The dark and cold of these frosty months tends to provide the perfect backdrop for indulging in a good, winter wallow when it comes to music. Next up in our series of winter survival tips, we chat to Academy Records Annex’s manager Cory Feierman about his recommendations for some solid hibernation music. Check out our previous interviews here, here and here.
MUSIC: ACADEMY RECORDS | 85 Oak Street
Cory Feierman, Manager
Greenpointers: What music would you recommend to people to feel more uplifted this winter?
Cory Feierman: I think that music is always directed to how you’re feeling and how the world is treating you and that includes the weather. What I find uplifting in the winter time are the classic power pop records like the first two Big Star records, Todd Rundgren Something/Anything? or maybe the second Carole King record. Something that is lyrically a little heart-breaking, but still sounds sweet and driving and moving.
GP: Do people gravitate towards buying different types of music in the colder months?
CF: I think I’ll sell a hundred Charlie Brown Christmas records in November and December. I think that maybe in the summer, dance music and disco sales are up and I think that in the winter, it’s more about folk and rock records.
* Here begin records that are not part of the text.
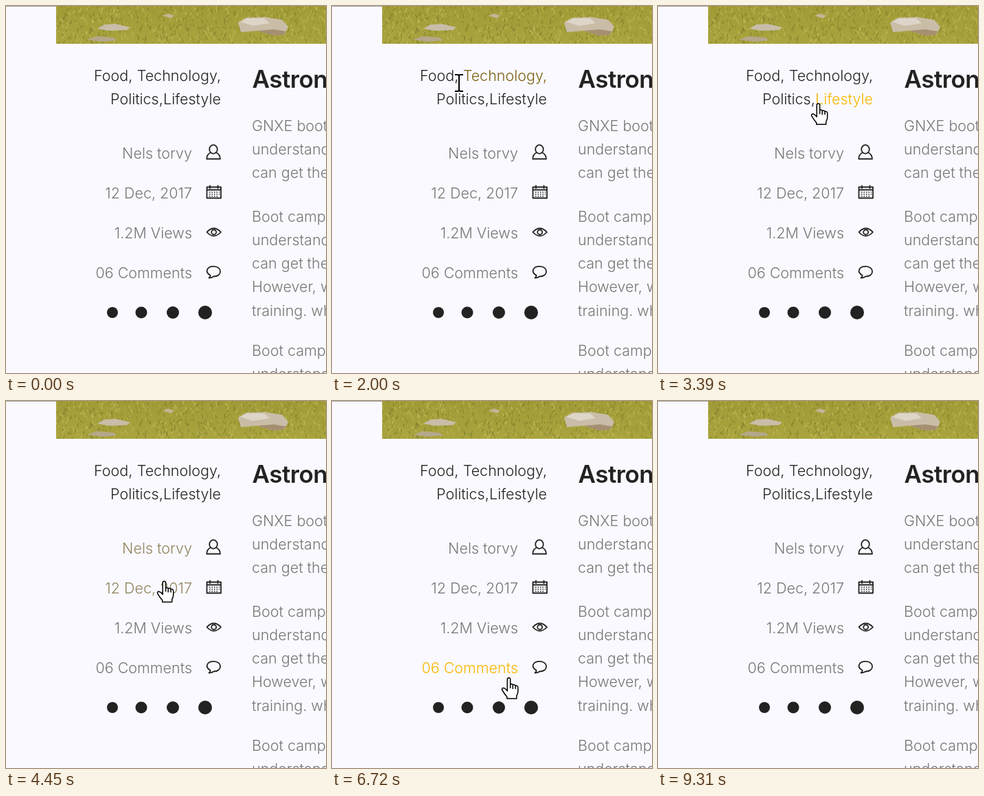
An HTML page that plays this animation: 466x534 px, repeating every 9.77 s.

```html
<!DOCTYPE html>
<html lang="en">
<head>
<meta charset="utf-8">
<style>
  html, body { margin: 0; width: 100%; height: 100%; overflow: hidden; background: #f9f9ff; }
  svg { display: block; width: 466px; height: 534px; }
  text { font: 300 21.5px Inter, "Open Sans", sans-serif; }
  .article { fill: #777; }
  .title { font-weight: 600; font-size: 35px; letter-spacing: -.5px; fill: #222; }
  .icon { fill: none; stroke: #222; stroke-width: 1.8; stroke-linejoin: round; stroke-linecap: round; }
</style>
</head>
<body>
<svg viewBox="0 0 466 534">
  <defs>
    <linearGradient id="meadow" x2="0" y2="1">
      <stop offset="0" stop-color="#a19b37"/>
      <stop offset="1" stop-color="#aaa43f"/>
    </linearGradient>
    <clipPath id="photo"><rect x="73" width="393" height="55"/></clipPath>
  </defs>
  <rect width="466" height="534" fill="#f9f9ff"/>
  <path d="M0 .5H73" stroke="#a5a5ab"/>

  <g clip-path="url(#photo)">
    <rect x="73" width="393" height="55" fill="url(#meadow)"/>
    <g id="grass" fill="none" stroke-width="1.4"></g>
    <path d="M133 33L143 27L160 26L181 31L176 35L150 36Z" fill="#c9bda9"/>
    <path d="M118 49L132 44L156 46L162 50L140 52Z" fill="#b5a78b"/>
    <path d="M228 14L236 11L245 14L240 18Z" fill="#c3b594"/>
    <path d="M338 24L350 17L377 16L402 20L411 30L406 41L390 43L366 36L342 38Z" fill="#cabda8"/>
    <path d="M341 23L351 18L376 18L384 25L360 29Z" fill="#ddd5c8"/>
    <path d="M366 36L390 34L408 37L404 42L389 43Z" fill="#a58f71"/>
  </g>

  <text class="title" x="358.5" y="119">Astronomy</text>
  <g id="article" class="article"></g>
  <g id="items"></g>

  <g class="icon">
    <ellipse cx="302" cy="208.5" rx="5.8" ry="6.3"/>
    <path d="M297.5 213.5Q292.5 216 292.3 222.5H312Q311.600 216 306.500 213.500"/>
    <path d="M292.500 263.500H313V279.500H292.500ZM292.500 267.500H313M297 261.500V265M308.500 261.500V265"/>
    <path d="M296 271H311M296 274H311M296 277H308" stroke-width="1.700" stroke-dasharray="1.500 2" stroke-linecap="butt"/>
    <path d="M292.500 329Q302.500 318 313 329Q302.500 340 292.500 329Z"/>
    <circle cx="302.700" cy="329" r="3.500"/>
    <path d="M295.500 395.500Q298 394 297.500 391.800C289 387 292.500 378.800 302.500 378.800C315 378.800 315.500 393.500 302.500 393.500Q299 395.800 295.500 395.500Z"/>
  </g>

  <g id="cursor" stroke-linejoin="round">
    <g id="hand" stroke="#000" stroke-width="1.500">
      <path fill="#fff" d="M-2 20V3Q-2 .7 .2 .7T2.400 3V10.500Q4.500 8.800 6 11.200Q8.300 9.800 9.800 12.200Q12.500 11.300 13.500 14.300V21Q13.300 24 11.500 27V31H-2.500V28.500Q-6 24.500 -9.500 18.500Q-10.300 16 -8 15.600Q-5.500 15.500 -2 20Z"/>
      <path fill="none" d="M2.400 10.500V16M6 11.200V17M9.800 12.200V17"/>
    </g>
    <g id="beam" fill="none">
      <path id="beamShape" d="M-6 -12H-2Q0 -12 0 -10Q0 -12 2 -12H6M0 -10V10M-6 12H-2Q0 12 0 10Q0 12 2 12H6" stroke="#000" stroke-width="2"/>
    </g>
    <path id="arrow" d="M0 0V24L5.500 19L9.500 28L13.500 26.200L9.600 17.500H17Z" fill="#fff" stroke="#000" stroke-width="1.300"/>
  </g>
</svg>

<script>
const LOOP = 9770, FPS = 15, FADE = 300;
const DARK = [34, 34, 34], GRAY = [119, 119, 119], ACCENT = [249, 183, 0];
const $ = id => document.getElementById(id);

function add(parent, tag, attrs, content = '') {
  const el = document.createElementNS('http://www.w3.org/2000/svg', tag);
  for (const key in attrs) el.setAttribute(key, attrs[key]);
  el.textContent = content;
  return parent.appendChild(el);
}

let seed = 17;
const random = () => (seed = seed * 16807 % 2147483647) / 2147483647;

for (const color of ['#858329', '#bdb54f', '#979530', '#cbc363', '#76792a']) {
  let d = '';
  for (let i = 0; i < 190; i++) {
    const x = 73 + random() * 393, y = random() * 58;
    d += `M${x.toFixed(1)} ${y.toFixed(1)}l${(random() * 6 - 3).toFixed(1)} ${(-2 - random() * 4).toFixed(1)}`;
  }
  add($('grass'), 'path', { d, stroke: color, opacity: .6 });
}

[
  [182, 'GNXE boot camps'], [216, 'understanding'], [250, 'can get the'],
  [314, 'Boot camps have'], [348, 'understanding'], [382, 'can get the'],
  [416, 'However, who'], [451, 'training. who'],
  [509, 'Boot camps have'], [543, 'understanding']
].forEach(([y, line]) => add($('article'), 'text', { x: 358, y }, line));

// Each item lights up between its hover start and end.
const label = (text, x, y, base, start, end, anchor = 'end') => ({
  base, start, end, el: add($('items'), 'text', { x, y, 'text-anchor': anchor }, text)
});
const badge = (cx, r, start, end) => ({
  base: DARK, start, end, el: add($('items'), 'circle', { cx, cy: 446, r })
});
const items = [
  label('Food,', 128, 109, DARK, 2050, 2500, 'start'),
  label('Technology,', 313, 109, DARK, 850, 1900),
  label('Politics,', 152, 143, DARK, 2560, 2990, 'start'),
  label('Lifestyle', 313, 143, DARK, 3080, 3700),
  label('Nels torvy', 271, 222, GRAY, 3860, 4320),
  label('12 Dec, 2017', 271, 280, GRAY, 4420, 5130),
  label('1.2M Views', 271, 338, GRAY, 5180, 5920),
  label('06 Comments', 271, 396, GRAY, 6050, 6800),
  badge(290, 10, 7420, 7990),
  badge(243, 9, 8080, 8250),
  badge(197, 8.5, 8340, 8480),
  badge(155, 8, 8570, 8770)
];

// Pointer path: time, x, y
const path = [
  [60, 413, 432], [400, 365, 310], [650, 310, 200], [870, 262, 118],
  [1200, 240, 112], [1600, 226, 110], [1850, 203, 110], [2000, 185, 112],
  [2250, 160, 107], [2450, 162, 114], [2650, 182, 140], [3000, 208, 143],
  [3390, 233, 141], [3650, 238, 148], [4030, 235, 216], [4310, 235, 216],
  [4450, 230, 261], [4900, 236, 276], [5260, 247, 319], [5450, 251, 337],
  [5850, 251, 337], [6100, 263, 378], [6380, 262, 387], [6690, 262, 387],
  [6720, 257, 401], [7050, 265, 425], [7450, 283, 446], [7870, 285, 449],
  [8150, 243, 449], [8400, 198, 449], [8620, 157, 450], [8750, 150, 452],
  [9000, 205, 482], [9300, 310, 534]
];

const clamp = v => Math.min(1, Math.max(0, v));

// The CSS "ease" curve, solved by bisection.
function ease(p) {
  let lo = 0, hi = 1;
  const bezier = (s, a, b) => 3 * s * (1 - s) ** 2 * a + 3 * s * s * (1 - s) * b + s ** 3;
  for (let i = 0; i < 16; i++) {
    const mid = (lo + hi) / 2;
    if (bezier(mid, .25, .25) < p) lo = mid; else hi = mid;
  }
  return bezier(lo, .1, 1);
}
const ramp = (t, from) => ease(clamp((t - from) / FADE));

function pointerAt(t) {
  const i = path.findIndex(p => p[0] >= t);
  if (i <= 0) return path[0].slice(1);
  const [t0, x0, y0] = path[i - 1], [t1, x1, y1] = path[i];
  const k = (t - t0) / (t1 - t0);
  return [x0 + (x1 - x0) * k, y0 + (y1 - y0) * k];
}

function render(t) {
  let hovering = false;
  for (const { el, base, start, end } of items) {
    const level = ramp(t, start) * (1 - ramp(t, end));
    const rgb = base.map((c, i) => Math.round(c + (ACCENT[i] - c) * level));
    el.setAttribute('fill', `rgb(${rgb})`);
    hovering ||= t >= start && t < end;
  }
  const visible = t > 60 && t < 9300;
  $('cursor').style.display = visible ? '' : 'none';
  if (!visible) return;
  const [x, y] = pointerAt(t);
  const kind = hovering ? 'hand' : x > 345 || y < 145 ? 'beam' : 'arrow';
  for (const id of ['hand', 'beam', 'arrow']) $(id).style.display = id === kind ? '' : 'none';
  $('cursor').setAttribute('transform', `translate(${x.toFixed(1)} ${y.toFixed(1)})`);
}

const startTime = performance.now();
function tick() {
  const t = (performance.now() - startTime) % LOOP;
  render(Math.floor((t + 25) * FPS / 1000) * 1000 / FPS);
  requestAnimationFrame(tick);
}
tick();
</script>
</body>
</html>
```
GP: Do you think there is such a thing as a high quality holiday record?
CF: Oh yeah, I think that the Phil Spector holiday record is one of the best records of all time. It’s unbelievable. I love the Elvis Christmas record and the John Fahey Christmas record is great.
GP: If you want to go into a dark place this winter on your couch, under a blanket, with a whiskey, what would be your music pairing for that scenario?
CF: The first day it snowed I put on Gene Clark’s White Light and I think it was pretty fitting. It’s kind of sad, pretty bare and really good and deep. If you really want to go dark – and I did this last month when it started to get cold and I think it ruined a week – is the third Big Star record. The first two make you feel really good and then the third one is just devastating and sad and dreary in a way that Nico records sound dreary. It’s just sad, cold music.
GP: What’s your favorite thing to do in Greenpoint in the winter?
CF: I like going to Diamond Bar [43 Franklin St] and Ramona [113 Franklin St]. I also like to go to Five Leaves [18 Bedford Ave] in the afternoon to see a friend who works there. I like walking down Oak where it turns into Guernsey because I think that it’s the most beautiful block. It’s really cool and really special, especially right when it snows.